Last Friday, I decided to show my 7th graders some clips of a poet, being that we are studying poetry at the moment. Maya Angelou was the first to come to mind. Now, anyone that knows me as a writer knows how deeply inspired I am by her. Of course, I wanted to pick a clip that would make my students feel the same. The previous week, I had shown them a video that outlined Ms. Angelou’s ten pointers for success, and I think the content resonated with them. However, I was stuck when it came to picking a spoken word piece of hers. Every piece that entered my mind I was sure that my students had heard many times.
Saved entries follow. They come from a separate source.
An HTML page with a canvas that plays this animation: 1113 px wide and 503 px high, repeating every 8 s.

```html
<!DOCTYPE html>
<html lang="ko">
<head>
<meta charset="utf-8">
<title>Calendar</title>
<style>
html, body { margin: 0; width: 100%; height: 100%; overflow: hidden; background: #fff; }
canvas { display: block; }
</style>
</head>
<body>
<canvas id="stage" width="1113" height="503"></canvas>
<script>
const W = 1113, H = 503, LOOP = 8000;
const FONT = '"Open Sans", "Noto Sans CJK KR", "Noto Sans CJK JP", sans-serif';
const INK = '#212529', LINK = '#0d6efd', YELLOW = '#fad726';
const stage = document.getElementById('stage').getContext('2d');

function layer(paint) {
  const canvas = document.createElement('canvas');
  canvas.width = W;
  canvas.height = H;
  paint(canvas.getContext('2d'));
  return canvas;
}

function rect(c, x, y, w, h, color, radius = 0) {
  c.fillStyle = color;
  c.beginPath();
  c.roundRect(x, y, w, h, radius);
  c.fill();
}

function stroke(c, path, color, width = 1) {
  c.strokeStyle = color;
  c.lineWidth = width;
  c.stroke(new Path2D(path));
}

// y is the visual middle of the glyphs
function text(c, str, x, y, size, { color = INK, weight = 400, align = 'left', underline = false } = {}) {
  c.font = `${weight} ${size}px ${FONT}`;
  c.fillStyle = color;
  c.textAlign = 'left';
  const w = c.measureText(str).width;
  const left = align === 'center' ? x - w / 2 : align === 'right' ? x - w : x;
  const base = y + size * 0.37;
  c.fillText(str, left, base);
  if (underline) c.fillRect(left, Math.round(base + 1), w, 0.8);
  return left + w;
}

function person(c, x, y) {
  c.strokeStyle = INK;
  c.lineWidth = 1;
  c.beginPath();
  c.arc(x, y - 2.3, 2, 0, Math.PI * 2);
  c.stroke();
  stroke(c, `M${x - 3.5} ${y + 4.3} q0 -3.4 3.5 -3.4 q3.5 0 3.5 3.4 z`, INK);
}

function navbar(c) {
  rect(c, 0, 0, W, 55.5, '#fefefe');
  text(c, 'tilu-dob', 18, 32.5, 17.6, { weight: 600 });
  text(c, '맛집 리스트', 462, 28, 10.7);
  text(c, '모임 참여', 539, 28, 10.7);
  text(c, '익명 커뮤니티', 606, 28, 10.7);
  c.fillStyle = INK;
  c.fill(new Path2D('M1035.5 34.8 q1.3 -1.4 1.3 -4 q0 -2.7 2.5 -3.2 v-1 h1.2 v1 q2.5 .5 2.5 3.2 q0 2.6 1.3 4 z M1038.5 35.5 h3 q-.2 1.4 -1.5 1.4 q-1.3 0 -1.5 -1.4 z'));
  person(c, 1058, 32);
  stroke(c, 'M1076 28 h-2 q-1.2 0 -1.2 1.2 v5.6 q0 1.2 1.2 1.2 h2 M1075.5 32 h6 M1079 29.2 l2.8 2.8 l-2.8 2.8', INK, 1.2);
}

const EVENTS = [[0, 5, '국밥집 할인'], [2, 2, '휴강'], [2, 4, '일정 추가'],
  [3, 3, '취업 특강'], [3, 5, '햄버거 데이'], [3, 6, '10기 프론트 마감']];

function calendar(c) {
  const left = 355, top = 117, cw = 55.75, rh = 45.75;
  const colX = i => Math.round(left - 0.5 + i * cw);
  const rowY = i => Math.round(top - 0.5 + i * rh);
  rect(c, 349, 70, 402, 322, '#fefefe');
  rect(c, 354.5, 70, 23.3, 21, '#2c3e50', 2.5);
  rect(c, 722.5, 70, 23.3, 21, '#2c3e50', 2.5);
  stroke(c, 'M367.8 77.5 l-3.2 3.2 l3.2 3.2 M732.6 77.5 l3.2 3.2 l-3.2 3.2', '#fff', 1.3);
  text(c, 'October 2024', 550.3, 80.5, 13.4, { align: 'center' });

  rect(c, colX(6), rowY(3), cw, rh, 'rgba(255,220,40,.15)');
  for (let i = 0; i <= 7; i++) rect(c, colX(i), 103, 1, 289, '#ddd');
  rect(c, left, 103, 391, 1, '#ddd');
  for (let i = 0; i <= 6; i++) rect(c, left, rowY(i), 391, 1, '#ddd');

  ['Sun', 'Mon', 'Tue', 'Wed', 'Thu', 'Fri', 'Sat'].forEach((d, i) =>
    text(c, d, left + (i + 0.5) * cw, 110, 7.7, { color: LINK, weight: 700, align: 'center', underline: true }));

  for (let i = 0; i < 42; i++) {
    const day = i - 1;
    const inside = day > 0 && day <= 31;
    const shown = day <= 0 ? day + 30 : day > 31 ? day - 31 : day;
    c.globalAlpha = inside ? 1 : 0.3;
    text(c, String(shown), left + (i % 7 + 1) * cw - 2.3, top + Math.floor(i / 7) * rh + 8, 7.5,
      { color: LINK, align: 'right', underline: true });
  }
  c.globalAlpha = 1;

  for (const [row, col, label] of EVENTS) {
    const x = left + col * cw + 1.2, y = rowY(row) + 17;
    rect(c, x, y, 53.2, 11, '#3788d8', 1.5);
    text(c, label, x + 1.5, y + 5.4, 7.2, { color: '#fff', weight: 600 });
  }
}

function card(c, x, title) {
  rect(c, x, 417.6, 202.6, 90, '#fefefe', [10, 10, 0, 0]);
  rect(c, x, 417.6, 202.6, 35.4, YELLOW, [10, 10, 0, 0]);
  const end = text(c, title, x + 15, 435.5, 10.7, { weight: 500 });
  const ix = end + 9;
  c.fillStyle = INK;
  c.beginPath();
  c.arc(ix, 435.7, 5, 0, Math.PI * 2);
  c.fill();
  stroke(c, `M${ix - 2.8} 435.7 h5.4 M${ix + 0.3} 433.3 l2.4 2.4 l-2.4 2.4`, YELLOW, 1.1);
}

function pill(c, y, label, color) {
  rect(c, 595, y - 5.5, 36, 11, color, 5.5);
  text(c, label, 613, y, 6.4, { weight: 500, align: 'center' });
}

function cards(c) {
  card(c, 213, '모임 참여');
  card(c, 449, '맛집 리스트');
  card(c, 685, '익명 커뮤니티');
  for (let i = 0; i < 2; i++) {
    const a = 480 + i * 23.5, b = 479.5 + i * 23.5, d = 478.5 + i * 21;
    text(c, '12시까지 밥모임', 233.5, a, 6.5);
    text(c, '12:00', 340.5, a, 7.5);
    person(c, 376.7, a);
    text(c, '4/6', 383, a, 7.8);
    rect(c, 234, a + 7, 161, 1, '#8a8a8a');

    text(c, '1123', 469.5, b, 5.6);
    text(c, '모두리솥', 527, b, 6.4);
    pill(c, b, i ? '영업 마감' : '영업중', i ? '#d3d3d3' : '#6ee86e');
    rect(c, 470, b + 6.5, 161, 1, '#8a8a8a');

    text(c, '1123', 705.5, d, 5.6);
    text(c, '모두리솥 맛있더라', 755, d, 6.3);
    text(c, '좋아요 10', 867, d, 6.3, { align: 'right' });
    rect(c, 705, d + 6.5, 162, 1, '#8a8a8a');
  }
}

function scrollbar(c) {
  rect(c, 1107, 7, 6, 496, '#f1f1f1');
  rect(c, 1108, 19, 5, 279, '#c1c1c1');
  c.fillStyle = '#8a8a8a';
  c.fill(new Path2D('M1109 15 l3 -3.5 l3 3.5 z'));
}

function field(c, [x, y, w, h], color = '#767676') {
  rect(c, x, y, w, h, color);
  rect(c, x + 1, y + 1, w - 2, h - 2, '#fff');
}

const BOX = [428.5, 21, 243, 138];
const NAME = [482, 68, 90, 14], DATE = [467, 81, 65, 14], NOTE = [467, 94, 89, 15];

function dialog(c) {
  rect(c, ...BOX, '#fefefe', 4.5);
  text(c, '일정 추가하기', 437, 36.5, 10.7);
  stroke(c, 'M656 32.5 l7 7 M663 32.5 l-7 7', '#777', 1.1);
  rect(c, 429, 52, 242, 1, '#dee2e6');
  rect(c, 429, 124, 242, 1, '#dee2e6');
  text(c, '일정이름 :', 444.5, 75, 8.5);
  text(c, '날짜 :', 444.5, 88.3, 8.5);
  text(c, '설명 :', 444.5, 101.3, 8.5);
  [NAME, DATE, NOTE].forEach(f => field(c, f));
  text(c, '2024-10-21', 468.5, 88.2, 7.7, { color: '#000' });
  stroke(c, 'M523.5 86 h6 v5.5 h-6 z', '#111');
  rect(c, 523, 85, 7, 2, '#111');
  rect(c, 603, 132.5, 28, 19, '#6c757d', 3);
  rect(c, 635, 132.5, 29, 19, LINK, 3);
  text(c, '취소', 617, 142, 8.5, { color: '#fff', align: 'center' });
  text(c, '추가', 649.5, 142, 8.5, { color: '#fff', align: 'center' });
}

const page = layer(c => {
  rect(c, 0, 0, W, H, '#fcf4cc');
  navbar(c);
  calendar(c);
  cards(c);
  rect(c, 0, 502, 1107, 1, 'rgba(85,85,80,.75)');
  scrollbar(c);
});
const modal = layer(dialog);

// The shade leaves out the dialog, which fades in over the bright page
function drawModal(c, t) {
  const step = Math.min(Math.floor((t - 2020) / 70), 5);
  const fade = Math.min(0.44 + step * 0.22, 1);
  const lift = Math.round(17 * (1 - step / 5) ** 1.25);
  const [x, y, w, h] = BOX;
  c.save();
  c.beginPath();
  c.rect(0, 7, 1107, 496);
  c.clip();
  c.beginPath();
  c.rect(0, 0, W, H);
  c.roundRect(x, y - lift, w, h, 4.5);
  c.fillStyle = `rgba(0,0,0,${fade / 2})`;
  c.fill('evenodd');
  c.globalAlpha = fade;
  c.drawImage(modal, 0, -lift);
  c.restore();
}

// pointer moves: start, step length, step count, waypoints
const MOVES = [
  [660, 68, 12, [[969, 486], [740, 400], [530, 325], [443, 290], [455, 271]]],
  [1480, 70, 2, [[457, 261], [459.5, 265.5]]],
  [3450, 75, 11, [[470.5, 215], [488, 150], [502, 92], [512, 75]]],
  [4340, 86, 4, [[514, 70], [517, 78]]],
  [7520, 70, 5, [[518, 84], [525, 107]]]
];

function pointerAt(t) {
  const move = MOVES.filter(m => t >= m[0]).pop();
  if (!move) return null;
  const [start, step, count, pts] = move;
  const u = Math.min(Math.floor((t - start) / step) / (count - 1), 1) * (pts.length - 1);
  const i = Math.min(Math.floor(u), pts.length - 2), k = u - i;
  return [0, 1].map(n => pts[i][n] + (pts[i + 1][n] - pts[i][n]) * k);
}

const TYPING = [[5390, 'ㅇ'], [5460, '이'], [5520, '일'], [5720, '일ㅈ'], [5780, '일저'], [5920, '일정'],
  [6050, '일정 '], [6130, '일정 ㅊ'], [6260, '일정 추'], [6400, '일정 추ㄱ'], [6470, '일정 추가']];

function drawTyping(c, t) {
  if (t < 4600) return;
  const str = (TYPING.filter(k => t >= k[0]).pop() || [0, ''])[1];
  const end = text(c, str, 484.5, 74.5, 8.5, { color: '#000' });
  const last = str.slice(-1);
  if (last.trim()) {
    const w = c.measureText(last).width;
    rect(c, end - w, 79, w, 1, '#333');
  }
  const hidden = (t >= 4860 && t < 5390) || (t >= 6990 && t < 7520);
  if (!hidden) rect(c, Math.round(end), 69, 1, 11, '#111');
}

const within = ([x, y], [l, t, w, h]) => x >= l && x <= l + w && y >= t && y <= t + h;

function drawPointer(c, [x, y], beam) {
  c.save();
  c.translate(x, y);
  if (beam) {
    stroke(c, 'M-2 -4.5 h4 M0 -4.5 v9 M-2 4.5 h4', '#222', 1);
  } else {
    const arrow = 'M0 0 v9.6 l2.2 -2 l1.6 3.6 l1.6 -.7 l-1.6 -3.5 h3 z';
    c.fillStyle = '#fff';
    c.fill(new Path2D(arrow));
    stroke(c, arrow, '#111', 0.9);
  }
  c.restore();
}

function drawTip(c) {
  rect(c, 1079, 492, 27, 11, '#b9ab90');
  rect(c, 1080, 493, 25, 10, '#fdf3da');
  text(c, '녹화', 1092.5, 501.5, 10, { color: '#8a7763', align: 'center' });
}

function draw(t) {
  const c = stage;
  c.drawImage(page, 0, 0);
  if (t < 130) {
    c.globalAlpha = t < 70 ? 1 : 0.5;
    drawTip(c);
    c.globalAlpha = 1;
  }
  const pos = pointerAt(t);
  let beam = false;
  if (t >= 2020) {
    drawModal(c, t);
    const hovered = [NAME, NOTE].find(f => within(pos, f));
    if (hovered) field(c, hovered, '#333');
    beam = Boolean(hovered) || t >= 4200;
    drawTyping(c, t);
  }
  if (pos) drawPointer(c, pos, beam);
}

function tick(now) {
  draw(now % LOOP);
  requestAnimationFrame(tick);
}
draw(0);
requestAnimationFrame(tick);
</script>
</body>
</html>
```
So, I did a random Youtube search. During this search, I came across a piece titled “The Mask”. I couldn’t recall if I had ever heard it before, but, nevertheless, I thought it would be perfect for viewing.
Truthfully, I’m not sure if the poem moved my students in the way that I’d hoped. But, I can say that, as I watched it with each class, the message overwhelmed me. For those of you who are not familiar, this piece’s focal point was about the love and the sacrifice of Black ancestors. Angelou spoke about Black men and women who had nothing but pride and dignity to call their own, and still, they sacrificed that. They worked, and tolerated dehumanization, in hopes that their children and their grandchildren would never have to endure the same. As I reiterated the message to my students, I realized that many of us (Millenials) are doing the same as our parents and our grandparents. We’re just in different settings.
This realization resurfaced as I flipped through my poetry notebook, hoping to find some inspiration for my latest writings. I stumbled across a piece I had written a couple of years ago while working in retail. This is “Free”:
The only thing I hope is that, if I die today, I’m good with my folk. And their memory of me doesn’t fade away. Even though I’ve got dreams and goals of reaching a higher plane, the world seems so cold; like it will never change. Everyone’s so concerned with currency, and emotionally detached from the current. See, if we’re not engulfed in social networks, we’re punching time clocks at work, not realizing there’s no rise in our networth. We’re working to sustain, but not enjoying life on Earth. Crazy, how I help make them a mill, and they don’t pay me. So I’m scraping to for a meal, knowing it may break me. That’s that shit that weighs heavy on the daily, and each time I break bread for bills to be paid and mouths to be fed. The hunger forcing me to a place outside my head, diminishing my little bit of hope. So, it’s got me questioning my folk, and what they’ll remember me for. Because every time I find that I can’t make a way, a bit of me begins to fade away.
Maya referred to this type of sacrifice as love, and I believe it to be. Just as she said, we sacrifice for our children, even if we don’t yet know their names. Still, I wonder when will we not be forced into these positions. “The Mask” was performed in 1987. Paul Laurence Dunbar, whom Maya references, published his critique, “We Wear the Mask” in 1896. And here I am, a Black woman in 2017, still finding their messages to be more than relevant to our current reality. Makes me question even more: How much more do we need to sacrifice? Will the hopes of my ancestors ever fully manifest?